(Dataset excerpts)

※ ※ ※

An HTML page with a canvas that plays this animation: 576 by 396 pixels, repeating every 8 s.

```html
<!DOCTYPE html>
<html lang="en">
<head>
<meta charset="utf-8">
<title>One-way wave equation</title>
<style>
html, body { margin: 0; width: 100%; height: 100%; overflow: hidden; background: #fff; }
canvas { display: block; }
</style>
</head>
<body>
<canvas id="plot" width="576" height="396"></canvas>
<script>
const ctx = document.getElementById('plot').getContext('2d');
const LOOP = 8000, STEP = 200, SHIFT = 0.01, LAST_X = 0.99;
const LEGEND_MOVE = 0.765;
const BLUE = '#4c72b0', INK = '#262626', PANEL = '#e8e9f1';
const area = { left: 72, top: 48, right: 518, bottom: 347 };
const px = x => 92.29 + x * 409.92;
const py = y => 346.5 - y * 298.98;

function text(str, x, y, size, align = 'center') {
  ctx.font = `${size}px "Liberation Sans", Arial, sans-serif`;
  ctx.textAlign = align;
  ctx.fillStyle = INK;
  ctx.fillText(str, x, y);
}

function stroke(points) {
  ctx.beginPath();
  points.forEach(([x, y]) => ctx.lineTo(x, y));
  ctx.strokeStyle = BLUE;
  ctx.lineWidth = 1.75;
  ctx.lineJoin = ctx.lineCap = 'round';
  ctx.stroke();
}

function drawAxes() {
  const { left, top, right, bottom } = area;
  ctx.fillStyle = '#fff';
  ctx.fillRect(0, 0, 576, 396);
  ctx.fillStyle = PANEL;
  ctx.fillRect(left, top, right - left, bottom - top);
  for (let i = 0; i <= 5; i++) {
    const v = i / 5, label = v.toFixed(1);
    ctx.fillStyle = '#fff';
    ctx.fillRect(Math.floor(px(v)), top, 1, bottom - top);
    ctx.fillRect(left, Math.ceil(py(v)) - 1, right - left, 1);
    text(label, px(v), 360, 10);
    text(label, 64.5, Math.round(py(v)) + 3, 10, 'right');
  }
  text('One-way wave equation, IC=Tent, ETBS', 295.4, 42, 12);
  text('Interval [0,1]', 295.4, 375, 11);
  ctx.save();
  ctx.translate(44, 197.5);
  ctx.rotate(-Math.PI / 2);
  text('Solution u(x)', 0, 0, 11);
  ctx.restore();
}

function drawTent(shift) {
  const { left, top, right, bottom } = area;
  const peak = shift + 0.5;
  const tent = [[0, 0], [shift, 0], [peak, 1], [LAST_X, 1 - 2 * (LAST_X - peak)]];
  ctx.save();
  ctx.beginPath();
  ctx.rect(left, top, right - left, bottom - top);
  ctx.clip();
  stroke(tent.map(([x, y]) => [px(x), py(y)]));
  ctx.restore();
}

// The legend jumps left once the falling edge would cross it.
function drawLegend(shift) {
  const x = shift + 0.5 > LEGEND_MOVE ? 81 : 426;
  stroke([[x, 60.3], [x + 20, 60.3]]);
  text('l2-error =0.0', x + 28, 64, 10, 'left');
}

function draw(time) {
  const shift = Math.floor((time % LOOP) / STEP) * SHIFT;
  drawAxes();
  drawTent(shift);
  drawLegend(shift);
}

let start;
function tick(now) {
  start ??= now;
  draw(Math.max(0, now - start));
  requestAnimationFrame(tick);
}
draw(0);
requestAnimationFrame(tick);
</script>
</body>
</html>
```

※ ※ ※

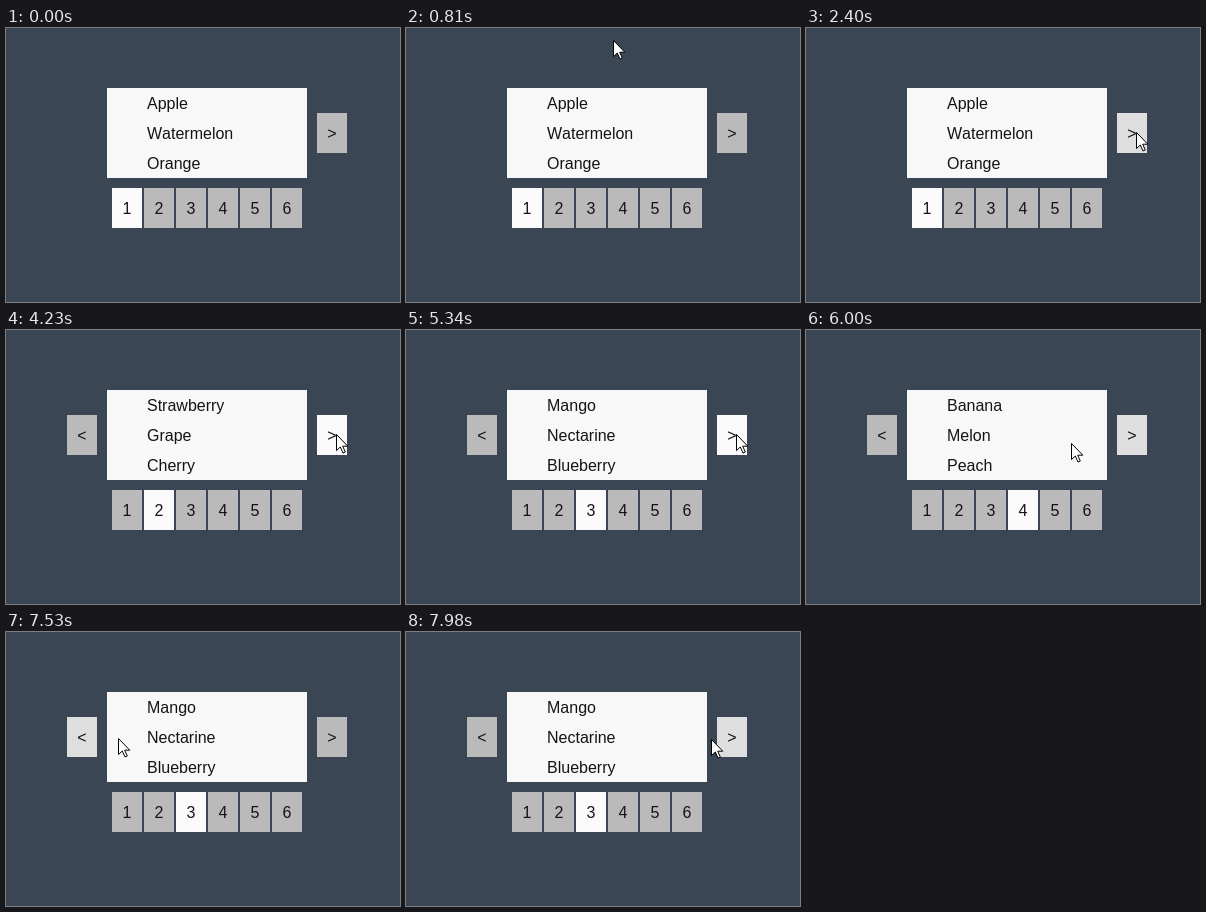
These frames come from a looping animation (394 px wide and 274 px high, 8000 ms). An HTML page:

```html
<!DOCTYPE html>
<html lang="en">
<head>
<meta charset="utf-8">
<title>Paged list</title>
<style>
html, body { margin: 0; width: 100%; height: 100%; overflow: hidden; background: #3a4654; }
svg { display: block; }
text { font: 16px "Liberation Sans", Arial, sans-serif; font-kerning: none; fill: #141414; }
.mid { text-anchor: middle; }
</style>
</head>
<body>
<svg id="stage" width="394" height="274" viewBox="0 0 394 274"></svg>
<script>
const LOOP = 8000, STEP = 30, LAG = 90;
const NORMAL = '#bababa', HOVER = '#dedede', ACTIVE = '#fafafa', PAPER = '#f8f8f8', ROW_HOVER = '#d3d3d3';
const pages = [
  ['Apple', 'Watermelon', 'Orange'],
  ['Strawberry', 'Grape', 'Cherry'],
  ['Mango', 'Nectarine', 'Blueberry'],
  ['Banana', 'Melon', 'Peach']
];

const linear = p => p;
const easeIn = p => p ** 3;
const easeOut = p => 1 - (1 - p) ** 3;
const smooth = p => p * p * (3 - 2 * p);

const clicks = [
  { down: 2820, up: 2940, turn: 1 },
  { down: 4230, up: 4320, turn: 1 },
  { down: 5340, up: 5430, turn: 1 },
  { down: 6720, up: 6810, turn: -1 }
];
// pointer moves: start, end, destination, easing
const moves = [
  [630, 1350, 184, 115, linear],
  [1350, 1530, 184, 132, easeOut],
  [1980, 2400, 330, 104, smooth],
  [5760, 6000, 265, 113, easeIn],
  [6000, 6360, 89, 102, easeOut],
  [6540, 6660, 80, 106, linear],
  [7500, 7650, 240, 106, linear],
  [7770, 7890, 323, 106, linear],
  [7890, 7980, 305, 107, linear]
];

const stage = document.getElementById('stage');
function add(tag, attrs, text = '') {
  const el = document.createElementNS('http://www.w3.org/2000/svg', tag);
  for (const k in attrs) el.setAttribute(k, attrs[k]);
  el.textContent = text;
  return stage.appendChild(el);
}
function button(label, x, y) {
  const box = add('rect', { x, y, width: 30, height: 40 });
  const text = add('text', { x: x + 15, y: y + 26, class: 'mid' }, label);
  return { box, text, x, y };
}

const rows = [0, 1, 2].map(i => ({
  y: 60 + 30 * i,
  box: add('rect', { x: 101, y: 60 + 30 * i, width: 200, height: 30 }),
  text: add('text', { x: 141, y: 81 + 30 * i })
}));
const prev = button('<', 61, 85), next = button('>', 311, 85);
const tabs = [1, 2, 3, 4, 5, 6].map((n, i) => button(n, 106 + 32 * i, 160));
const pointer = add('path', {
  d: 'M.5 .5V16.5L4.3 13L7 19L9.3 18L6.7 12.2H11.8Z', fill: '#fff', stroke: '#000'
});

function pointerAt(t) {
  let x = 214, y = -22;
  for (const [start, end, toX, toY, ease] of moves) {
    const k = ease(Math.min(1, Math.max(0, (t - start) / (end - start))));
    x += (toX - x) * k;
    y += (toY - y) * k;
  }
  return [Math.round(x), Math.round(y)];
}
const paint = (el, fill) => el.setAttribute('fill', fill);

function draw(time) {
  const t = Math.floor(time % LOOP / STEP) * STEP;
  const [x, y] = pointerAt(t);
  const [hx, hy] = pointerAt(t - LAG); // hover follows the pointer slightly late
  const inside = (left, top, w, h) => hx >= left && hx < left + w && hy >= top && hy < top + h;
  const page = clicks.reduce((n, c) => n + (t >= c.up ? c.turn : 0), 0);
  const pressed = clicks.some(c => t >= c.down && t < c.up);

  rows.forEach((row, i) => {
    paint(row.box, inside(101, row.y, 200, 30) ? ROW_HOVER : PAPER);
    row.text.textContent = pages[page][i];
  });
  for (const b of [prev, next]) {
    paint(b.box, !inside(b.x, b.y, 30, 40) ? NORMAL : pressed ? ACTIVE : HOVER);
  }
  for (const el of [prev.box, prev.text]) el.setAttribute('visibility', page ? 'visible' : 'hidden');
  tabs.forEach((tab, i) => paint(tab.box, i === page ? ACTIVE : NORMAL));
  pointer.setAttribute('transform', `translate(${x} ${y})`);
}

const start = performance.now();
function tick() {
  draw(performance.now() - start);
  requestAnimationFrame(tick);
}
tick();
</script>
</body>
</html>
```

※ ※ ※

Search the data for the string "return" and copy each line where it appears.

  return stage.appendChild(el);
  return { box, text, x, y };
  return [Math.round(x), Math.round(y)];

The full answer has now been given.